» **Data records**

-*-*-

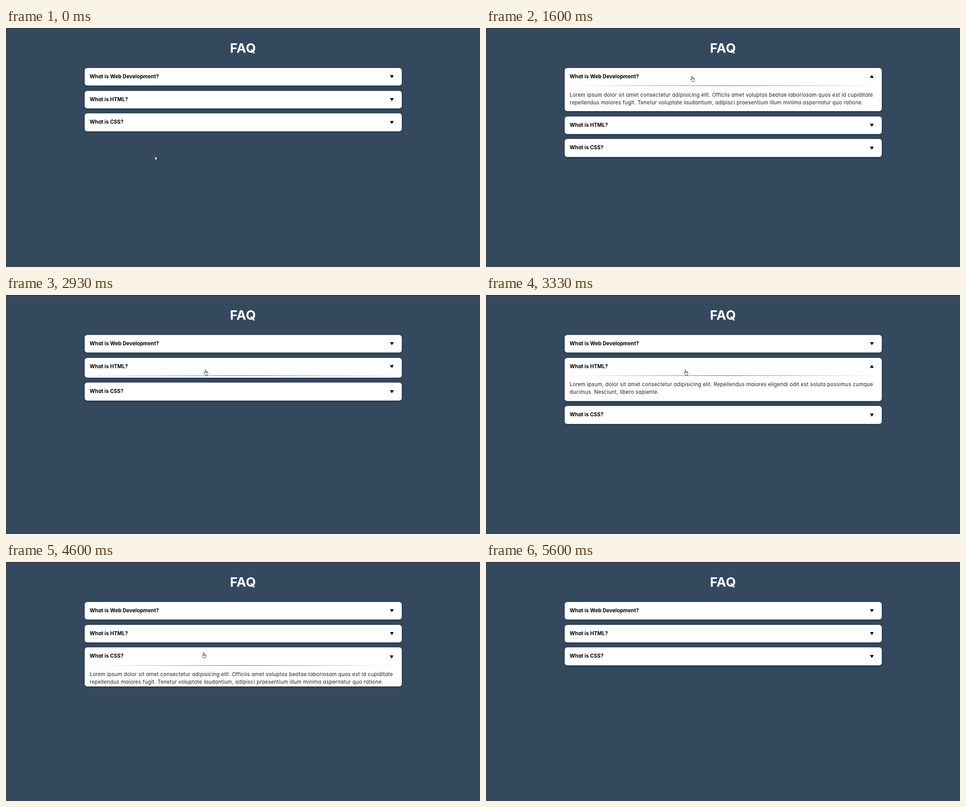
Write an HTML page that moves like this. It is 1054 px wide and 532 px high and loops after 6.34 s.

```html
<!DOCTYPE html>
<html lang="en">
<head>
<meta charset="utf-8">
<title>FAQ</title>
<style>
html, body { margin: 0; width: 100%; height: 100%; overflow: hidden; }
body {
  position: relative;
  background: #34495e;
  font: 400 11.28px/17px Inter, "Open Sans", sans-serif;
  font-feature-settings: "cv11";
  color: #1c1c1c;
}
body::before {
  content: "";
  position: absolute;
  inset: 0 0 auto;
  height: 1px;
  background: #1e2832;
}
h1 {
  position: absolute;
  top: 24.5px;
  left: 0;
  width: 1054px;
  margin: 0;
  font-size: 28.8px;
  font-weight: 700;
  line-height: 40px;
  letter-spacing: .4px;
  text-align: center;
  color: #fff;
}
.list { position: absolute; left: 175px; top: 88.8px; width: 705px; }
.item {
  position: relative;
  height: 39.5px;
  margin-bottom: 11.3px;
  overflow: hidden;
  border-radius: 5.6px;
  background: #fff;
  box-shadow: 0 1.4px 4px rgba(0, 0, 0, .3);
}
h2 {
  margin: 0;
  padding-left: 11px;
  font-size: 11.28px;
  font-weight: 700;
  line-height: 39.5px;
  letter-spacing: .1px;
  color: #000;
}
.mark { position: absolute; left: 677.4px; top: 13.6px; width: 12px; height: 12px; }
p {
  position: relative;
  margin: 0;
  padding: 12.4px 11px;
  letter-spacing: .33px;
  white-space: nowrap;
}
p::before {
  content: "";
  position: absolute;
  inset: 0 0 auto;
  height: 1px;
  background: linear-gradient(90deg, transparent, #34495e, transparent);
  opacity: .85;
}
#cursor { position: absolute; left: 0; top: 0; width: 16px; height: 18px; overflow: visible; }
#cursor path { fill: #fff; stroke: #111; stroke-width: .8; stroke-linejoin: round; }
</style>
</head>
<body>
<h1>FAQ</h1>
<div class="list"></div>
<svg id="cursor">
  <path id="arrow" d="M0 0V9.2L2.1 7.3 3.5 10.4 5 9.8 3.6 6.7H6.5Z"/>
  <path id="hand" d="M-.9 7.6V.9a.9.9 0 0 1 1.8 0V4.6q.9-.8 1.6.1 .9-.6 1.5.3 1.1-.3 1.3.8V8.6q0 2-1 3.6H.3Q-.5 10.6-3 8-3.7 6.8-2.9 6.5-1.9 6.3-.9 7.6ZM.9 4.6V6.6M2.5 4.8V6.6M4 5.1V6.6"/>
</svg>
<script>
const LOOP = 6340, STEP = 1000 / 15;
const HEAD = 39.5, BODY = 57, GAP = 11.3, TOP = 88.8;
const SLIDE = 300, SPIN = 400;

const long = "Lorem ipsum dolor sit amet consectetur adipisicing elit. Officiis amet voluptas beatae laboriosam quos est id cupiditate<br>" +
  "repellendus maiores fugit. Tenetur voluptate laudantium, adipisci praesentium illum minima aspernatur quo ratione.";
const short = "Lorem ipsum, dolor sit amet consectetur adipisicing elit. Repellendus maiores eligendi odit est soluta possimus cumque<br>" +
  "ducimus. Nesciunt, libero sapiente.";

const items = [
  { title: "What is Web Development?", text: long, open: 1263, close: 2138 },
  { title: "What is HTML?", text: short, open: 2905, close: 3601, spinBack: 300 },
  { title: "What is CSS?", text: long, open: 4440, close: 5162 }
];

// Pointer stops: time, x, y
const stops = [
  [267, 331, 285], [930, 457, 96.4], [1130, 458, 107.4],
  [2200, 458, 107.4], [2333, 458, 110.4], [2600, 443.5, 166.4],
  [3667, 443.5, 166.4], [3867, 442, 171.4], [4200, 440, 197.4],
  [4467, 440, 197.4], [4733, 439, 205.4], [5200, 439, 205.4], [5600, 5, 486]
];

const clamp = v => Math.min(1, Math.max(0, v));
const smooth = v => v * v * (3 - 2 * v);
const bez = (a, b, s) => 3 * a * s * (1 - s) ** 2 + 3 * b * s * s * (1 - s) + s ** 3;

// CSS "ease"
function ease(v) {
  if (v <= 0 || v >= 1) return clamp(v);
  let lo = 0, hi = 1;
  for (let i = 0; i < 24; i++) {
    const mid = (lo + hi) / 2;
    if (bez(.25, .25, mid) < v) lo = mid; else hi = mid;
  }
  return bez(.1, 1, lo);
}

const openness = (it, t, inTime, outTime) =>
  ease((t - it.open) / inTime) - ease((t - it.close) / outTime);

function pointer(t) {
  const i = stops.findIndex(s => s[0] > t);
  if (i < 0) return null;
  if (i === 0) return stops[0].slice(1);
  const [t0, x0, y0] = stops[i - 1], [t1, x1, y1] = stops[i];
  const k = smooth((t - t0) / (t1 - t0));
  return [x0 + (x1 - x0) * k, y0 + (y1 - y0) * k];
}

const list = document.querySelector(".list");
for (const it of items) {
  it.el = document.createElement("div");
  it.el.className = "item";
  it.el.innerHTML = `<h2>${it.title}</h2>
    <svg class="mark" viewBox="-6 -6 12 12"><path d="M-4.3-3H4.3L0 3.7Z"/></svg>
    <p>${it.text}</p>`;
  it.mark = it.el.querySelector(".mark path");
  list.append(it.el);
}

const cursor = document.getElementById("cursor");
const arrow = document.getElementById("arrow");
const hand = document.getElementById("hand");

function draw(t) {
  const pos = pointer(t);
  let top = TOP, over = false;
  for (const it of items) {
    const height = HEAD + BODY * openness(it, t, SLIDE, SLIDE);
    const turn = -180 * openness(it, t, SPIN, it.spinBack || SPIN);
    it.el.style.height = height + "px";
    it.mark.setAttribute("transform", `rotate(${turn})`);
    if (pos && pos[1] >= top && pos[1] < top + HEAD && pos[0] > 175) over = true;
    top += height + GAP;
  }
  cursor.style.display = pos ? "" : "none";
  if (!pos) return;
  cursor.style.transform = `translate(${pos[0]}px, ${pos[1]}px)`;
  arrow.style.display = over ? "none" : "";
  hand.style.display = over ? "" : "none";
}

const start = performance.now();
function tick() {
  const t = (performance.now() - start) % LOOP;
  draw(Math.floor((t + 3.4) / STEP) * STEP);
  requestAnimationFrame(tick);
}
tick();
</script>
</body>
</html>
```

-*-*-

» **Exercise directions**
The copy you return must match the records above exactly, minus any images.

» **Reply**
Write an HTML page that moves like this. It is 1054 px wide and 532 px high and loops after 6.34 s.

```html
<!DOCTYPE html>
<html lang="en">
<head>
<meta charset="utf-8">
<title>FAQ</title>
<style>
html, body { margin: 0; width: 100%; height: 100%; overflow: hidden; }
body {
  position: relative;
  background: #34495e;
  font: 400 11.28px/17px Inter, "Open Sans", sans-serif;
  font-feature-settings: "cv11";
  color: #1c1c1c;
}
body::before {
  content: "";
  position: absolute;
  inset: 0 0 auto;
  height: 1px;
  background: #1e2832;
}
h1 {
  position: absolute;
  top: 24.5px;
  left: 0;
  width: 1054px;
  margin: 0;
  font-size: 28.8px;
  font-weight: 700;
  line-height: 40px;
  letter-spacing: .4px;
  text-align: center;
  color: #fff;
}
.list { position: absolute; left: 175px; top: 88.8px; width: 705px; }
.item {
  position: relative;
  height: 39.5px;
  margin-bottom: 11.3px;
  overflow: hidden;
  border-radius: 5.6px;
  background: #fff;
  box-shadow: 0 1.4px 4px rgba(0, 0, 0, .3);
}
h2 {
  margin: 0;
  padding-left: 11px;
  font-size: 11.28px;
  font-weight: 700;
  line-height: 39.5px;
  letter-spacing: .1px;
  color: #000;
}
.mark { position: absolute; left: 677.4px; top: 13.6px; width: 12px; height: 12px; }
p {
  position: relative;
  margin: 0;
  padding: 12.4px 11px;
  letter-spacing: .33px;
  white-space: nowrap;
}
p::before {
  content: "";
  position: absolute;
  inset: 0 0 auto;
  height: 1px;
  background: linear-gradient(90deg, transparent, #34495e, transparent);
  opacity: .85;
}
#cursor { position: absolute; left: 0; top: 0; width: 16px; height: 18px; overflow: visible; }
#cursor path { fill: #fff; stroke: #111; stroke-width: .8; stroke-linejoin: round; }
</style>
</head>
<body>
<h1>FAQ</h1>
<div class="list"></div>
<svg id="cursor">
  <path id="arrow" d="M0 0V9.2L2.1 7.3 3.5 10.4 5 9.8 3.6 6.7H6.5Z"/>
  <path id="hand" d="M-.9 7.6V.9a.9.9 0 0 1 1.8 0V4.6q.9-.8 1.6.1 .9-.6 1.5.3 1.1-.3 1.3.8V8.6q0 2-1 3.6H.3Q-.5 10.6-3 8-3.7 6.8-2.9 6.5-1.9 6.3-.9 7.6ZM.9 4.6V6.6M2.5 4.8V6.6M4 5.1V6.6"/>
</svg>
<script>
const LOOP = 6340, STEP = 1000 / 15;
const HEAD = 39.5, BODY = 57, GAP = 11.3, TOP = 88.8;
const SLIDE = 300, SPIN = 400;

const long = "Lorem ipsum dolor sit amet consectetur adipisicing elit. Officiis amet voluptas beatae laboriosam quos est id cupiditate<br>" +
  "repellendus maiores fugit. Tenetur voluptate laudantium, adipisci praesentium illum minima aspernatur quo ratione.";
const short = "Lorem ipsum, dolor sit amet consectetur adipisicing elit. Repellendus maiores eligendi odit est soluta possimus cumque<br>" +
  "ducimus. Nesciunt, libero sapiente.";

const items = [
  { title: "What is Web Development?", text: long, open: 1263, close: 2138 },
  { title: "What is HTML?", text: short, open: 2905, close: 3601, spinBack: 300 },
  { title: "What is CSS?", text: long, open: 4440, close: 5162 }
];

// Pointer stops: time, x, y
const stops = [
  [267, 331, 285], [930, 457, 96.4], [1130, 458, 107.4],
  [2200, 458, 107.4], [2333, 458, 110.4], [2600, 443.5, 166.4],
  [3667, 443.5, 166.4], [3867, 442, 171.4], [4200, 440, 197.4],
  [4467, 440, 197.4], [4733, 439, 205.4], [5200, 439, 205.4], [5600, 5, 486]
];

const clamp = v => Math.min(1, Math.max(0, v));
const smooth = v => v * v * (3 - 2 * v);
const bez = (a, b, s) => 3 * a * s * (1 - s) ** 2 + 3 * b * s * s * (1 - s) + s ** 3;

// CSS "ease"
function ease(v) {
  if (v <= 0 || v >= 1) return clamp(v);
  let lo = 0, hi = 1;
  for (let i = 0; i < 24; i++) {
    const mid = (lo + hi) / 2;
    if (bez(.25, .25, mid) < v) lo = mid; else hi = mid;
  }
  return bez(.1, 1, lo);
}

const openness = (it, t, inTime, outTime) =>
  ease((t - it.open) / inTime) - ease((t - it.close) / outTime);

function pointer(t) {
  const i = stops.findIndex(s => s[0] > t);
  if (i < 0) return null;
  if (i === 0) return stops[0].slice(1);
  const [t0, x0, y0] = stops[i - 1], [t1, x1, y1] = stops[i];
  const k = smooth((t - t0) / (t1 - t0));
  return [x0 + (x1 - x0) * k, y0 + (y1 - y0) * k];
}

const list = document.querySelector(".list");
for (const it of items) {
  it.el = document.createElement("div");
  it.el.className = "item";
  it.el.innerHTML = `<h2>${it.title}</h2>
    <svg class="mark" viewBox="-6 -6 12 12"><path d="M-4.3-3H4.3L0 3.7Z"/></svg>
    <p>${it.text}</p>`;
  it.mark = it.el.querySelector(".mark path");
  list.append(it.el);
}

const cursor = document.getElementById("cursor");
const arrow = document.getElementById("arrow");
const hand = document.getElementById("hand");

function draw(t) {
  const pos = pointer(t);
  let top = TOP, over = false;
  for (const it of items) {
    const height = HEAD + BODY * openness(it, t, SLIDE, SLIDE);
    const turn = -180 * openness(it, t, SPIN, it.spinBack || SPIN);
    it.el.style.height = height + "px";
    it.mark.setAttribute("transform", `rotate(${turn})`);
    if (pos && pos[1] >= top && pos[1] < top + HEAD && pos[0] > 175) over = true;
    top += height + GAP;
  }
  cursor.style.display = pos ? "" : "none";
  if (!pos) return;
  cursor.style.transform = `translate(${pos[0]}px, ${pos[1]}px)`;
  arrow.style.display = over ? "none" : "";
  hand.style.display = over ? "" : "none";
}

const start = performance.now();
function tick() {
  const t = (performance.now() - start) % LOOP;
  draw(Math.floor((t + 3.4) / STEP) * STEP);
  requestAnimationFrame(tick);
}
tick();
</script>
</body>
</html>
```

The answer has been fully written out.